In December 2003, Simon Ellis interviewed Sarah for myBrent.co.uk.
You can read the full interview here. What interested me was Sarah’s answer to this final question: How will you convince Brent voters to give you another term as MP?
“I am going to have to work extremely hard over the next two years because many people voted for me partly on a protest. Some people voted for me because our policies but some people also voted against Tony Blair and I am going to need to persuade those people that there are positive reasons for voting for me. I intend to work extremely hard to pick up local issues and champion individual cases and local campaigns to prove to them that I will be an extremely hard-working MP. But I think the reaction that I’ve had so far, I’m not too complacent, but the warmth and the sense from local people has been that they want to see me have the chance to succeed.”
Are the electorate of Brent pleased with Sarah Teather? Are they going to give her another term as MP? My feeling, from walking around Brent East, is that this area will return Sarah to parliament as their elected representative. The 5:1 ratio of Liberal Democrat posters to Labour posters is a clear indication of the support for Sarah.
I bumped into Sarah last Sunday while she was out and about in the Mora/Temple Road area canvassing for support. We talked about how she and other candidates at the 2003 by-election shattered the 13,000 majority that Labour had won in the 2001 General Election. Sarah’s majority in 2003 was 1,118, on a turnout of 36.2%.
I have two hopes. Firstly, I hope that Sarah is returned to parliament with an increased majority. She works hard on local issues, questioning the council and government about services in Brent East and holding them to account. She has championed individual cases and worked hard to see them through to completion in spite of poor communication and late responses from Labour ministers. She’s even learning Gujarati!
Second, that who ever wins this seat is sent to parliament following a strong turnout from voters.
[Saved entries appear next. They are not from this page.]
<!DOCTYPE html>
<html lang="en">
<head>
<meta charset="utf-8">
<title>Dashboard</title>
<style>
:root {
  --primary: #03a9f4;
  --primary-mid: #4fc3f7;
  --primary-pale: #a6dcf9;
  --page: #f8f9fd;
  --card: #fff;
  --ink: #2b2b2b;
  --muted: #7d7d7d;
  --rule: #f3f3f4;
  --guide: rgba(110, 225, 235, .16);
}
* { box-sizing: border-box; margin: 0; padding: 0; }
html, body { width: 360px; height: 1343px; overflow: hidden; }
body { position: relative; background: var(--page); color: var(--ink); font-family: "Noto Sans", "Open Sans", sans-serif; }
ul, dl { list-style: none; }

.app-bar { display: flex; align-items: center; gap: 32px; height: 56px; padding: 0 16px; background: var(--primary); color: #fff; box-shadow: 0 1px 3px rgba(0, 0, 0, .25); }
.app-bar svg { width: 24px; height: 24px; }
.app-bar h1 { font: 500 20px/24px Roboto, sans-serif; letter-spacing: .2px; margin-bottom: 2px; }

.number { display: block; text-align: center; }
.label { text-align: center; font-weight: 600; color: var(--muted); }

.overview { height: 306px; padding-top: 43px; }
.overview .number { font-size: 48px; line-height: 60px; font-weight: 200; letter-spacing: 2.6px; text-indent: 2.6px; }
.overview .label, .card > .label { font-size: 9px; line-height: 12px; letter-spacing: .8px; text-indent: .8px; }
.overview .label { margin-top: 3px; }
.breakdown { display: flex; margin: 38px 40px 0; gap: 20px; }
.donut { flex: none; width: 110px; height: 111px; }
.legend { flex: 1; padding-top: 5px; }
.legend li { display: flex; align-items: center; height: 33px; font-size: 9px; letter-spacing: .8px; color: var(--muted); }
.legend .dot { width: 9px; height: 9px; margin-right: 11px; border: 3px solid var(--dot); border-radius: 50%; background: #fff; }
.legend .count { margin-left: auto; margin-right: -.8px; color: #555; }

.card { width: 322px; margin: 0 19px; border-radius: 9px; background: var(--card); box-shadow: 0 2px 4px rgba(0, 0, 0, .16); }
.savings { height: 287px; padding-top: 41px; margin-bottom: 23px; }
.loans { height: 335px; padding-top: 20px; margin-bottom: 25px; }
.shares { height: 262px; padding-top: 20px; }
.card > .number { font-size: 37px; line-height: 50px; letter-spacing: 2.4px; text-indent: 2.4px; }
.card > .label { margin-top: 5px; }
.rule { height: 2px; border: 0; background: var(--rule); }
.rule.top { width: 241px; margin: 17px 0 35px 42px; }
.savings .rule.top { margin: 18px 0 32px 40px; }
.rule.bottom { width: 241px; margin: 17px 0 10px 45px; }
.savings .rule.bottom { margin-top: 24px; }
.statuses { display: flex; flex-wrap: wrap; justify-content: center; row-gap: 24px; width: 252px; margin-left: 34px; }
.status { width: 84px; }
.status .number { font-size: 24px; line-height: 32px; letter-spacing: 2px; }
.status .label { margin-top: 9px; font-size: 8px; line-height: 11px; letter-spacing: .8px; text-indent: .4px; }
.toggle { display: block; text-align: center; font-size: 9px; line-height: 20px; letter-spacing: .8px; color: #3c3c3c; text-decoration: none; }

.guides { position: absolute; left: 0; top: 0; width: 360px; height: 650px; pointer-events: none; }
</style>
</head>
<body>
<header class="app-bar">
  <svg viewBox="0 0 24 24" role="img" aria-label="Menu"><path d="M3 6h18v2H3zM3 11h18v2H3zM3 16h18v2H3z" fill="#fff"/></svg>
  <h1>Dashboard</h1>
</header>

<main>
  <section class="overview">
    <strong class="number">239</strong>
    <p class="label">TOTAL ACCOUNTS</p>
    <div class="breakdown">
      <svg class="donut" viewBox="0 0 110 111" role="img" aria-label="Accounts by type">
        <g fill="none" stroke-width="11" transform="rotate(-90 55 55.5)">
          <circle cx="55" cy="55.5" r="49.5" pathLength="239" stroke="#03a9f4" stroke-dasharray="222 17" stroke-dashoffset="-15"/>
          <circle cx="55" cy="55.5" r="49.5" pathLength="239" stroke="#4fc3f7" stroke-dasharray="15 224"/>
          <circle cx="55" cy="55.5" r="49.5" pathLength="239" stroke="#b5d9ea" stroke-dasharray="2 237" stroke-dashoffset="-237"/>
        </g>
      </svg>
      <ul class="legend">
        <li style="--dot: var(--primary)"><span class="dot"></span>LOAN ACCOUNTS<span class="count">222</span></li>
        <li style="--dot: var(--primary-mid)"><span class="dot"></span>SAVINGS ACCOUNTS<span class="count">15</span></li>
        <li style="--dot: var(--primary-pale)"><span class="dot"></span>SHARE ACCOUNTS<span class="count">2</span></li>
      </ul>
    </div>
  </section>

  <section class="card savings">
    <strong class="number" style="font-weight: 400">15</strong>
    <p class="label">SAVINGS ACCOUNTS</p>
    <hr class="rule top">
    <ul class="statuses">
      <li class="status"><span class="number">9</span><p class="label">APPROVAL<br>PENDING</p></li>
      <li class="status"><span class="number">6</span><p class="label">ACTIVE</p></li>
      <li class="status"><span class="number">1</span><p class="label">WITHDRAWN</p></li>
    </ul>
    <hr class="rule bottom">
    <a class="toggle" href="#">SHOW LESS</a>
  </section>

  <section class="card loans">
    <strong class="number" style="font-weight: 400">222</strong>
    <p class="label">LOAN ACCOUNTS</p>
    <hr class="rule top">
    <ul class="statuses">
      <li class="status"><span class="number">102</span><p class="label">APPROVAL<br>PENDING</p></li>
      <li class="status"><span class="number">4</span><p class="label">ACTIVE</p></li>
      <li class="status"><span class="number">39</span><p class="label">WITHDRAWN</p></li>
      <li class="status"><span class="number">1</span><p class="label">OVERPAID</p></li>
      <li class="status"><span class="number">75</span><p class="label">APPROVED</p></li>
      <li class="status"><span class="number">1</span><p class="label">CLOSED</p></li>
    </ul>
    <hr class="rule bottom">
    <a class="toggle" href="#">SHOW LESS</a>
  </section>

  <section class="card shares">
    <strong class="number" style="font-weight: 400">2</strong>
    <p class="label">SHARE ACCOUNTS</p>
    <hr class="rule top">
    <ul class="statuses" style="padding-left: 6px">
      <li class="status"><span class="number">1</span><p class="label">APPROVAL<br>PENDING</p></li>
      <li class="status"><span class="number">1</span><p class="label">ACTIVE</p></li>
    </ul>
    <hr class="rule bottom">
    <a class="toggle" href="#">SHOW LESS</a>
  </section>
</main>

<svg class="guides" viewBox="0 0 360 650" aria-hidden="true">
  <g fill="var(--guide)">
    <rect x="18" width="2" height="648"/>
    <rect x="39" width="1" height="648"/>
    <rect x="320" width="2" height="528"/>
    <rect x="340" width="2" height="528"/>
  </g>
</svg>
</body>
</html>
The by-election turnout was low, but by-elections usually are. At the General Election in 2001, turnout was 51.9%. Nationally, turnout is in decline. I would like to see Brent East buck that national trend and return whoever is elected from a 60%-plus turnout.
Well, that’s my colours nailed to the mast.